Right now, Tiger is like everyone’s ex who we’ve given way too many 2nd chances to, and he has the opportunity to rip your heart right out of your chest but we’re all ok with it because we tend to only remember the good times— max homa (@maxhoma23) July 22, 2018
Watch: Full replays of The Open coverage
NBC Sports and Golf Channel are showcasing nearly 50 hours of live coverage of the 147th Open. Missed anything? Well, you can catch up right here. Click on the links below for replays from Carnoustie, broken down into daily segments:
Saturday, Day 3 (Times ET)
7AM-3PM (Watch): Jordan Spieth fired 65 to move into a three-way share of the 54-hole lead, while Tiger Woods (66) played his way into contention. Click here or on the image below to watch. Also, click here to watch the full replay of the marquee group: Rickie Fowler and Thorbjorn Olesen.

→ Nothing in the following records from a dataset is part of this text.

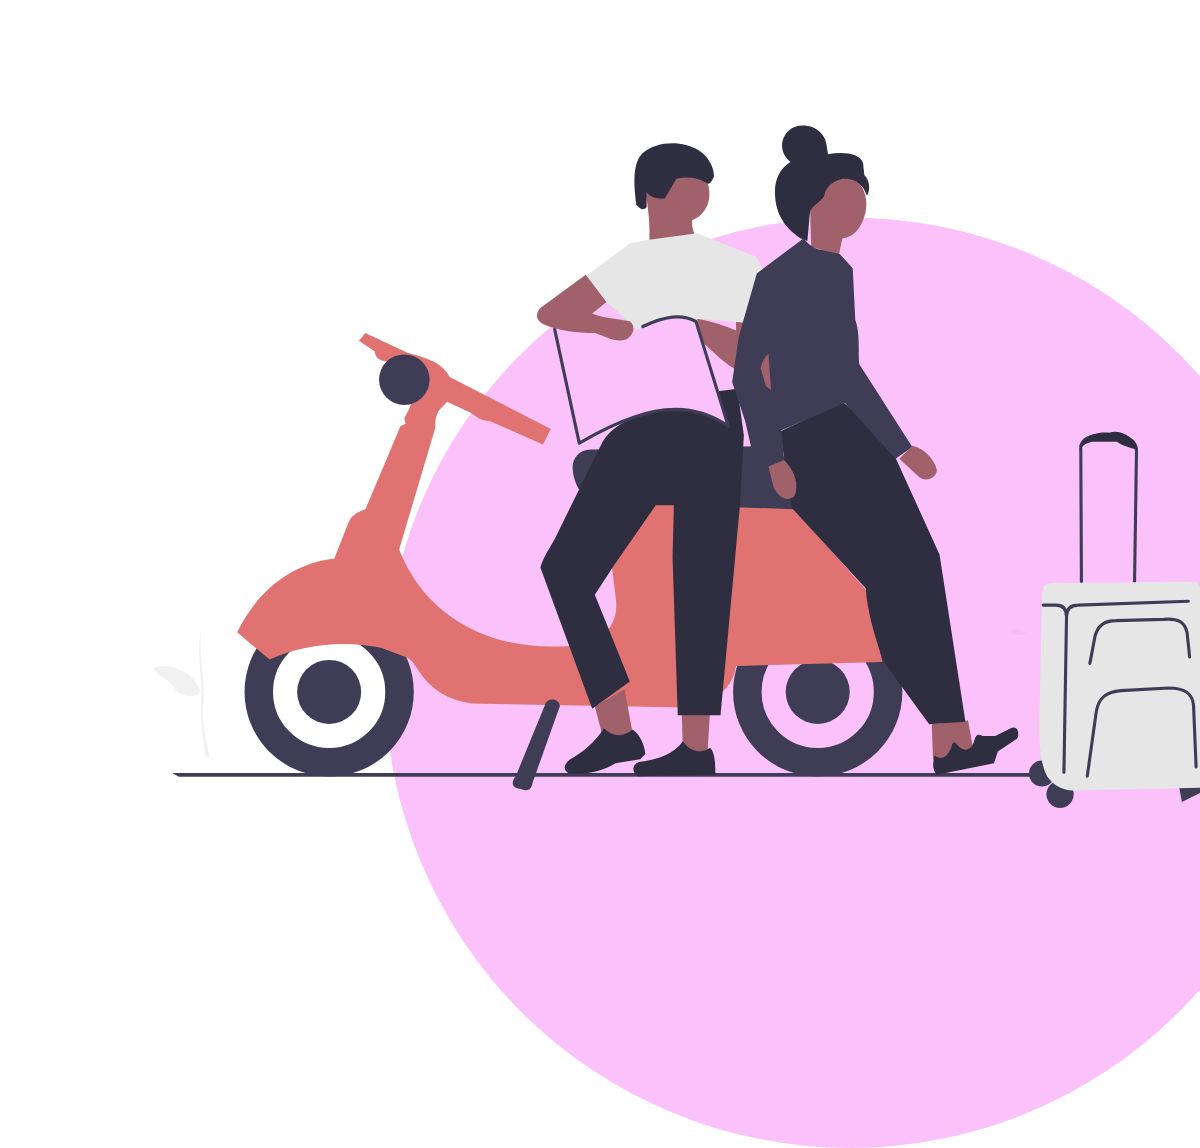
<!DOCTYPE html>
<html lang="en">
<head>
<meta charset="utf-8">
<title>Scooter travellers illustration</title>
<style>
:root {
  --paper: #ffffff;
  --pink: #fbc1fb;
  --pink-shade: #f6bbf6;
  --coral: #e07371;
  --slate: #3f3d56;
  --ink: #2f2e41;
  --skin: #a0616a;
  --cloth: #e6e6e6;
  --mist: #f1f1f1;
}
html, body { margin: 0; padding: 0; overflow: hidden; background: var(--paper); }
.scene { display: block; width: 1200px; height: 1148px; }
.pink { fill: var(--pink); }
.coral { fill: var(--coral); }
.slate { fill: var(--slate); }
.ink { fill: var(--ink); }
.skin { fill: var(--skin); }
.cloth { fill: var(--cloth); }
.mist { fill: var(--mist); }
.line { fill: none; stroke: var(--slate); stroke-width: 2.4; stroke-linecap: round; stroke-linejoin: round; }
.tyre { fill: none; stroke: var(--slate); stroke-width: 22; }
</style>
</head>
<body>
<svg class="scene" viewBox="0 0 926 886" preserveAspectRatio="none" role="img" aria-label="Two travellers leaning on a scooter, one holding a map, beside a suitcase">
  <defs>
    <g id="wheel">
      <circle class="tyre" r="54.3"/>
      <circle class="slate" r="24.7"/>
    </g>
  </defs>

  <circle class="pink" cx="656" cy="527" r="359"/>

  <g id="plants">
    <path class="mist" d="M155 487 C153 505 159 525 157 545 C156 560 159 572 162 584 L159 584 C156 570 155 556 155 543 C157 525 151 505 155 487Z"/>
    <path class="mist" d="M118 516 C126 511 141 516 148 523 C152 527 154 531 155 534 C150 539 141 538 136 533 C131 524 123 523 118 516Z"/>
    <path d="M780 488 C784 484 789 486 792 488 C788 491 784 491 780 488Z" fill="var(--pink-shade)"/>
  </g>

  <path id="ground" class="slate" d="M133 596.6 H806 V599.4 H138Z"/>

  <g id="scooter">
    <use href="#wheel" x="254" y="534"/>
    <use href="#wheel" x="631" y="534"/>
    <path id="seat" class="slate" d="M456 347 C446 347 441 355 442 363 C443 375 451 386 458 389 L520 391 L616 394 L640 380 L594 344 L520 346Z"/>
    <path id="body" class="coral" d="M183 488 C198 457 224 435 258 431 L269 403 C271 398 276 395 282 393 L309 329 L313 327 L312 323 L319 309 L331 288 L346 308 C339 313 335 322 336 330 L308 424 C328 475 375 499 425 499 C462 500 479 486 475 460 L472 436 L498 389 L613 393 L668 455 L681 511 L568 514 C565 531 554 542 527 546 L480 545 L364 543 C345 540 333 532 324 519 C320 513 317 508 313 507 L294 500 C266 494 234 497 208 509Z"/>
    <path id="handlebar" class="coral" d="M277 263 L282 257 L314 272 C328 276 341 279 347 291 L382 309 L425 331 L419 343 L378 325 C371 325 368 322 364 319 L345 310 L333 323 L316 318 L322 280 L301 279 C294 279 290 277 289 271Z"/>
    <circle id="headlight" class="slate" cx="312" cy="293" r="19.5"/>
    <path id="kickstand" class="slate" d="M421 543 C423 538 432 539 432 545 L411 604 C410 610 407 611 402 609 C395 608 394 604 398 599Z"/>
  </g>

  <g id="map-reader">
    <path class="skin" d="M459 545 L482 532 L488 565 L466 572Z"/>
    <path class="skin" d="M526 548 H548 L546 580 L527 580Z"/>
    <path class="ink" d="M466 562 C473 569 481 569 488 563 C493 566 497 573 498 582 L494 586 L475 589 C463 596 451 598 439 597 C434 594 435 590 440 586 C449 581 459 573 466 562Z"/>
    <path class="ink" d="M527 572 C532 580 541 582 548 577 C552 581 552 590 552 598 L492 599 C487 595 488 590 493 588 C508 586 520 582 527 572Z"/>
    <path class="ink" d="M554 302 L569 300 L574 336 L571 390 L556 552 L523 552 L519 430 L520 390 L506 390 L474 436 L459 459 L486 526 L457 547 L417 438 C419 430 425 422 429 414 L464 343 C470 331 484 322 505 318 C528 314 548 319 562 327Z"/>
    <path class="skin" d="M538 246 C549 248 561 252 568 255 L568 246 L580 249 L571 287 C559 281 550 271 540 262Z"/>
    <path class="skin" d="M498 147 C500 160 502 172 501 190 L537 183 C534 177 534 173 534 170 C544 166 549 156 547 145 C546 132 528 128 513 134Z"/>
    <path class="ink" d="M491 158 C489 141 488 126 496 118 C507 109 526 108 539 116 C546 120 551 129 551 136 C549 141 547 143 545 141 C538 137 530 136 522 138 L513 153 C507 154 501 152 499 148 L499 160 C496 163 494 161 491 158Z"/>
    <path class="cloth" d="M452 213 L486 188 L501 185 L538 180 L583 198 C588 203 590 212 589 222 L576 249 L538 246 L535 251 C524 242 506 246 491 255 L475 239 L466 232Z"/>
    <path class="pink" d="M428 254 C448 263 478 261 496 253 C513 244 526 242 536 247 L562 329 C542 315 517 313 489 321 C474 326 461 333 447 342Z"/>
    <path class="line" d="M428 254 L447 342 C459 335 474 327 489 322 C517 312 542 315 562 329 L537 248 C526 242 513 244 496 252"/>
    <path class="skin" d="M452 212 L468 233 L457 242 C466 246 477 246 486 248 C491 252 489 259 483 262 C475 265 466 259 459 257 C445 257 430 255 419 250 C413 247 413 241 418 237Z"/>
  </g>

  <g id="companion">
    <path class="skin" d="M719 559 L747 556 L751 578 L738 588 L720 586Z"/>
    <path class="ink" d="M721 583 C727 587 731 584 734 577 C735 573 736 572 738 574 C743 581 750 580 752 571 C753 567 755 566 758 568 L768 568 L780 562 C785 560 787 565 785 570 L770 580 L767 589 L723 598 C719 594 720 588 721 583Z"/>
    <path class="skin" d="M587 270 L597 262 L594 307 L587 293Z"/>
    <path class="ink" d="M602 333 L650 310 L661 319 L690 351 L725 428 L745 557 L717 559 L682 511 C675 492 669 470 668 454 L611 392Z"/>
    <path class="skin" d="M625 158 C631 145 645 135 657 138 C667 141 671 155 667 167 C664 177 658 183 650 184 L647 198 L626 190Z"/>
    <path class="ink" d="M618 184 C604 175 598 163 598 148 C598 138 602 130 610 125 C600 117 602 103 613 98 C625 94 637 101 638 113 L639 119 C650 117 664 118 666 126 L667 135 C671 139 672 146 669 151 C666 142 659 137 650 138 C643 140 638 143 636 151 C633 157 626 158 625 164 L623 186Z"/>
    <path class="slate" d="M620 184 C624 189 629 192 634 193 L648 196 L658 207 L660 247 C664 258 662 271 663 281 L704 345 L691 354 L652 311 L603 332 L605 355 L593 359 L581 351 L575 325 L565 295 L570 260 L584 211Z"/>
    <path class="skin" d="M595 301 L591 298 L587 284 C588 279 590 276 593 273Z"/>
    <path class="skin" d="M593 360 L605 355 C613 363 617 374 613 383 C607 388 600 383 597 376Z"/>
    <path class="skin" d="M694 354 L704 344 C713 346 721 354 723 363 C722 370 714 372 709 368Z"/>
  </g>

  <g id="suitcase">
    <path class="line" d="M834.5 449 L834 344 C836 338 843 335 855 336 C868 335 877 339 877 348 L875.5 449"/>
    <path class="ink" d="M833 348 C834 338 844 333 856 334 C865 331 876 338 878 347 C872 346 866 344 862 341 L843 341 C838 342 835 344 833 348Z"/>
    <circle class="slate" cx="804" cy="597" r="10"/>
    <circle class="slate" cx="818" cy="613" r="10.5"/>
    <path class="slate" d="M910 608 L926 607 V612 L912 619Z"/>
    <path class="cloth" d="M812 450 L920 449 C924 449 925 451 926 454 V608 L828 610 C819 610 812 605 808 599 C803 590 802 575 802 560 L804 463 C804 455 805 450 812 450Z"/>
    <path class="line" d="M805 467 H815 C820 467 823 470 823 476 L821 596 M823 476 C823 470 826 467 832 467 L917 464"/>
    <path class="line" d="M841 512 L845 491 C847 483 852 479 861 479 L898 478 C909 477 914 480 916 488 L918 507"/>
    <path class="line" d="M839 599 L846 549 C848 538 854 534 865 533 L902 531 C914 531 920 535 921 544 L923 592"/>
  </g>
</svg>
</body>
</html>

4:30-7AM (Watch): Sunny skies and birdies were on the menu early in Round 3, as Justin Rose made his way around Carnoustie in 64 strokes. Click here or on the image below to watch. Also, click here to watch the full replay of the marquee group: Henrik Stenson and Bryson DeChambeau.
Friday, Day 2 (Times ET)
8:20AM-3PM (Watch): As the skies cleared on Friday afternoon, defending champion Jordan Spieth made a run to try and regain the claret jug. Click here or on the image below to watch. Also, click here to watch the full replay of the marquee group: Jordan Spieth, Justin Rose and Kiradech Aphibarnrat.
1:30-8:20AM (Watch): On a rainy Friday morning at Carnoustie, Rory McIlroy shot 69 to reach 4 under, while Zach Johnson fired a 67 for the early lead. Click here or on the image below to watch. Also, click here to watch the full replay of the marquee group: Brooks Koepka, Ian Poulter and Cameron Smith.
Thursday, Day 1 (Times ET)
Noon-4PM (Watch): Tiger Woods was up and down in the afternoon, as winds picked up a little and no one could catch Kevin Kisner. Click here or on the image below to watch. Also, click here to watch the full replay of the marquee group: Woods, Russell Knox and Hideki Matsuyama.
1:30-8:25AM (Watch): Defending champion Jordan Spieth got off to a good start, while Kevin Kisner (66) set the early pace. Click here or on the image below to watch. Also, click here to watch the full replay of the marquee group: Rickie Fowler, Jon Rahm and Chris Wood.